Posted April 23, 2013
Alan Wells, M.D., University of Pittsburgh, Pittsburgh, Pennsylvania
Linda Griffith, Ph.D., Massachusetts Institute of Technology, Cambridge, Massachusetts
Metastatic cells can escape the primary breast tumor and lie dormant in distant organs for years. The triggers for the "re-awakening" of these micrometastases are not well understood. The liver is a major site of metastatic spread for breast cancer. To understand which tumor cell behaviors contribute to metastasis and disease progression in the liver, Dr. Wells and Dr. Griffith developed a three-dimensional ex vivo organotypic tissue system with funding from a Fiscal Year 2003 (FY03) Idea Award. This bioreactor allowed liver cells to grow in a device outside the body, while preserving and recreating the behaviors of living tissue, thus allowing the process of seeding, dormancy, and emergence to be followed. With subsequent funding from a FY09 Idea Expansion Award, Dr. Wells and Dr. Griffith are using this model to gain an understanding of what triggers dormant breast cancer cells to emerge, ultimately building the foundation for the development of therapeutics or prevention strategies.

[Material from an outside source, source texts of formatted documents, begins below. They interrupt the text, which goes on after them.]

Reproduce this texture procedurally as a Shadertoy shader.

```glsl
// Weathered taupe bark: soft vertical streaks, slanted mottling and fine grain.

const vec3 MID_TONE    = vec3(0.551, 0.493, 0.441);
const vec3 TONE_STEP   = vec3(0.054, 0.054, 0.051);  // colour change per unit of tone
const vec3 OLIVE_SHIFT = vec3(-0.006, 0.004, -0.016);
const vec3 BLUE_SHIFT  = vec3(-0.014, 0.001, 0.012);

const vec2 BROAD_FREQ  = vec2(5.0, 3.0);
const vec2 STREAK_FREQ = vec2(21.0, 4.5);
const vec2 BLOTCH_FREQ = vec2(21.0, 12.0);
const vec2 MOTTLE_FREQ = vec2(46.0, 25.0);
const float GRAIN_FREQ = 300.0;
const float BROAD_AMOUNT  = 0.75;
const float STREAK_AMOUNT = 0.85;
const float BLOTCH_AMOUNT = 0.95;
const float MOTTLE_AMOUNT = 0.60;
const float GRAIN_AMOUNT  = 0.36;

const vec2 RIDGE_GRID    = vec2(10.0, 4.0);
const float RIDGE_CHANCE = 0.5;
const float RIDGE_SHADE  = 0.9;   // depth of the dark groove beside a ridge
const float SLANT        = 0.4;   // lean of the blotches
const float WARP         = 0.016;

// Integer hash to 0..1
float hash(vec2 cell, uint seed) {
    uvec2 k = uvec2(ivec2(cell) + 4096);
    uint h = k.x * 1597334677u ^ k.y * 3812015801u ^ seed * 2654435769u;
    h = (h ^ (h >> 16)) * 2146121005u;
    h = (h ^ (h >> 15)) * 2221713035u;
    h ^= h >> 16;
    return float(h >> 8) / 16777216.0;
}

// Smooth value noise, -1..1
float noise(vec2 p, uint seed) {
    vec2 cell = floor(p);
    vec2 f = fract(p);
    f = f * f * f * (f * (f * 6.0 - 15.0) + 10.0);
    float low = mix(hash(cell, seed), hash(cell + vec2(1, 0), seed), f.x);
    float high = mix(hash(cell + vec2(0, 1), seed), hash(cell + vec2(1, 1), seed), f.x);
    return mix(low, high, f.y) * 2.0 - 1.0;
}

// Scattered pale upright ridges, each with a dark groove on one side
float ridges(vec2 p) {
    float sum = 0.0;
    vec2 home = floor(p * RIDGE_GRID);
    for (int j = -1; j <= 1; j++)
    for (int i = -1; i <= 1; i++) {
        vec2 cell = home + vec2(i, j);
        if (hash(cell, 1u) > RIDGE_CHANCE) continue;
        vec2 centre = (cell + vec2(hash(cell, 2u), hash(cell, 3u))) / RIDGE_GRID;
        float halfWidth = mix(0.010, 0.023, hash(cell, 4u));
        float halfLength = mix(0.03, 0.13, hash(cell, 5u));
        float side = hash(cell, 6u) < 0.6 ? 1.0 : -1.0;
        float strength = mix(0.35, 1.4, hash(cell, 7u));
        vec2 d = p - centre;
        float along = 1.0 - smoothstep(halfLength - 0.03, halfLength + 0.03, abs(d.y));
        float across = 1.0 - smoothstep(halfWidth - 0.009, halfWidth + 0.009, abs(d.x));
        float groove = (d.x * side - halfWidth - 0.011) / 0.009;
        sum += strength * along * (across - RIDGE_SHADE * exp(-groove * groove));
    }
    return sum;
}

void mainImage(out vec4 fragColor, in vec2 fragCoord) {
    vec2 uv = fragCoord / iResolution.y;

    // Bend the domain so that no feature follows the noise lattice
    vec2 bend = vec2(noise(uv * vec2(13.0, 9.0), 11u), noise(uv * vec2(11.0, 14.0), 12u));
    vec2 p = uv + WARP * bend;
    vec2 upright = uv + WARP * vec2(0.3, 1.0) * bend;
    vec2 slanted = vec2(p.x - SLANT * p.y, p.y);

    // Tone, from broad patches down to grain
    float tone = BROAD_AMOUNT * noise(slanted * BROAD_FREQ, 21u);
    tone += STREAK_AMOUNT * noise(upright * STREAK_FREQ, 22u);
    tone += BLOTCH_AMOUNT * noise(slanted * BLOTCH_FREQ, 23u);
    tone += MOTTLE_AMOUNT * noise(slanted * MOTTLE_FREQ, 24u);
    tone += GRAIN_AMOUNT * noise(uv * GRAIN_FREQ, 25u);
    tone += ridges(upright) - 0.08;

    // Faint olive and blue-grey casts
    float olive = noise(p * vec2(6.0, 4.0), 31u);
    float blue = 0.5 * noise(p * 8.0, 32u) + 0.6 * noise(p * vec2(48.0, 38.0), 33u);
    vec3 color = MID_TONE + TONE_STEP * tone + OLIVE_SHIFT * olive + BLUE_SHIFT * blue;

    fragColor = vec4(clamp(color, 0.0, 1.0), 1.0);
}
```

The bioreactor system was successful in creating a soft gel scaffold format of desirable biological properties to seed tumor cells. The demonstrated maintenance of liver tissue function in these structures enabled the study of the microenvironment surrounding dormant micrometastasis. Dr. Wells and Dr. Griffith discovered that tumor cells produce inflammatory cytokines that cause normal liver cells to break their cell-cell attachments and enable tumor cells to intercalate between normal cells and reside. When the environment surrounding the dormant cells is induced, for example, via liver parenchymal stress, growth factors capable of relieving the resident tumor cells from suppression are produced. Moreover, as these tumor cells escape dormancy and proliferate, their oxygen uptake increases. To advance the development of the bioreactor, Dr. Wells and Dr. Griffith were able to optimize an approach for measuring oxygen, serving as a highly informative means of assessing tumor cell proliferation.
The development of the bioreactor, armed with enhanced controls and oxygen measurements, represents a unique and relevant model of micrometastatic dormancy and emergence ex vivo. The advances from this project set the stage for a National Institutes of Health-funded project involving groups from Draper Laboratories and a commercial entity, Zyoxel, committed to developing the bioreactor for widespread usage. This new project is one of 17 Tissue Chip Project Awards awarded by the National Institutes of Health National Center for Advancing Translational Sciences. The proposed work focuses on further understanding the complexity of the tumor microenvironment in cancer metastasis and developing the next-generation all-human liver bioreactor, allowing for greater advances in breast cancer drug and therapy development.